It’s too bad that sharp figure drawing, bold design and lurid eroticism aren’t enough to rise to the top of our contemporary art world. If Gabriel Vormstein had been born a century earlier, he might have been selected for the “Entartete Kunst” (Degenerate Art) exhibition of 1937, the greatest tribute ever paid to German Expressionism, and his work might now be hanging between Ernst Kirchner and Emil Nolde in the Milwaukee Art Museum. Obviously, he’s been impressed by Egon Schiele, but he’s less linear, less dramatic, and seems to have a healthier personality that’s not as fascinated with what people have between their legs.

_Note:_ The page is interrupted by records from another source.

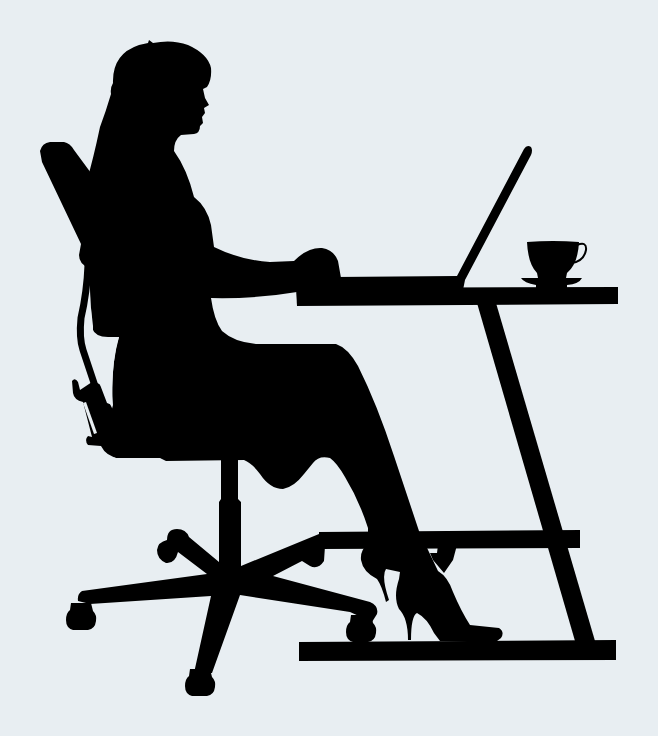
<!DOCTYPE html>
<html lang="en">
<head>
<meta charset="utf-8">
<title>Woman working at a desk</title>
<style>
:root { --paper: #e8eef2; --ink: #000; }
html, body { margin: 0; background: var(--paper); }
body { width: 658px; height: 736px; overflow: hidden; }
svg { display: block; }
.ink { fill: var(--ink); }
.gap { fill: var(--paper); }
.stroke { fill: none; stroke: var(--ink); stroke-linecap: round; stroke-linejoin: round; }
</style>
</head>
<body>
<svg width="658" height="736" viewBox="0 0 658 736" role="img" aria-label="Silhouette of a woman sitting on an office chair at a desk with a laptop and a cup">
  <defs>
    <g id="caster">
      <path d="M-10-14H10L12-6Q16-2 15 4Q14 12 7 13H-8Q-15 11-15 3Q-15-4-11-7Z"/>
    </g>
  </defs>

  <g id="desk" class="ink">
    <path d="M296 288L618 287V304L297 306Z"/>
    <path d="M477 303H496L595 641H575Z"/>
    <path d="M319 532L580 530V548L319 549Z"/>
    <path d="M299 642L616 640V660L299 661Z"/>
  </g>

  <g id="laptop" class="ink">
    <path d="M334 277L457 276L524 149Q527 144 531 147Q533 150 531 155L465 280L463 290H334Z"/>
  </g>

  <g id="cup">
    <path class="ink" d="M527 242Q553 240 579 242Q578 264 567 273L566 278H582Q579 284 567 285V288H536V285Q524 283 521 278H538L537 273Q528 264 527 242Z"/>
    <path class="stroke" stroke-width="2" d="M577 245Q587 241 586 250Q584 261 572 263"/>
  </g>

  <g id="chair" class="ink">
    <path d="M40 151Q42 143 50 142L64 142Q70 143 74 150L88 169L96 180L110 335Q96 337 93 328L89 268Q79 264 79 255L81 244L42 162Z"/>
    <path class="stroke" stroke-width="7" d="M88 265Q87 292 81 318Q79 338 83 350L95 386"/>
    <path d="M72 381Q75 377 78 382L80 390L92 382Q101 382 103 390L113 410L122 440L118 458Q106 456 101 446L88 445Q84 440 88 436L92 437L83 402Q74 400 73 393Z"/>
    <path class="gap" d="M83 403L86 402L97 433L94 434Z"/>
    <path d="M221 455H238V499L241 502V566L319 534L325 546L324 561Q318 570 310 566L302 561L273 576L370 602Q379 606 377 614L372 622L350 612L240 595L212 673H194L211 596L90 604L78 601Q77 594 82 591L207 574L178 552Q175 564 166 563Q157 559 157 550Q158 542 167 540Q167 529 177 529Q186 529 189 537L219 562V502L221 499Z"/>
    <use href="#caster" x="81" y="617"/>
    <use href="#caster" x="200" y="683"/>
    <use href="#caster" x="361" y="629"/>
  </g>

  <g id="woman" class="ink">
    <path d="M148 43L149 40L153 43Q172 39 188 45Q208 54 211 68Q212 80 207 87L203 89L205 98L209 105L204 108L205 113L202 117L203 123L200 126Q200 133 194 134L181 135Q174 140 174 151Q187 169 194 197Q207 207 211 225L214 247Q240 260 270 262L294 261Q308 247 322 248Q334 250 338 261L341 278L336 292H297Q256 299 211 298Q214 320 222 331Q234 342 256 344L336 344Q348 348 358 366Q377 404 394 456L419 531L438 571Q448 577 453 592Q461 611 470 625L499 628Q505 632 501 638L497 641H440L434 633Q427 618 417 613Q411 616 411 640H408Q408 618 399 609Q393 597 399 579L400 572L386 569Q381 576 389 600L386 602Q382 586 377 579Q363 572 361 560Q360 550 368 544V528Q359 500 345 477Q337 463 330 458Q319 455 313 463L304 474Q294 487 283 489Q270 489 260 474Q252 463 244 460L166 461L160 458L116 458Q106 450 106 432L113 405Q110 370 119 337H108Q95 337 92 328L88 250L87 180Q93 160 100 127Q106 111 111 94Q110 88 113 83Q112 54 139 45Z"/>
    <path d="M438 545H457L453 560L444 573L433 560L430 553H437Z"/>
    <path class="gap" d="M93 339Q98 340 119 337Q112 356 112 405L107 403L99 382L89 350L85 338L91 308L93 326Z"/>
  </g>
</svg>
</body>
</html>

There’s a timeless attraction about Vormstein’s images of half-dressed, attractively confused young women, conjured in strong colors with a basic minimum of well-defined shapes. His non-figurative designs show a sensitivity to texture and a pleasing, timeless balance between areas of strong and muted color. But timelessness itself has become an outdated concept by painting on newspapers. Not only is newspaper content outdated within twenty-four hours, but the non-archival support immediately begins to yellow, grow brittle, and eventually fall to pieces. So, if you still want to see these paintings twenty years from now, you had better obtain big digital images because the originals will be toast. Which, actually, is not a bad way to collect art, unless you have unlimited space and unlimited funds to fill it. As Scheherazade reminds us in stories that date back a thousand years, time is the “destroyer of all good things.” But as long as there are humans, there will be a receptive audience for Vormstein’s kind of painting. Too bad his paintings won’t last very long. (Chris Miller)
Through March 30 at Monique Meloche Gallery, 2154 West Division
CORRECTION: Monique Meloche Gallery informs us that: “The newspaper Vormstein uses is the Frankfurter Allgemeine Zeitung, which was tested and is the least acidic type of newspaper. It is also sprayed with a deacidizer.”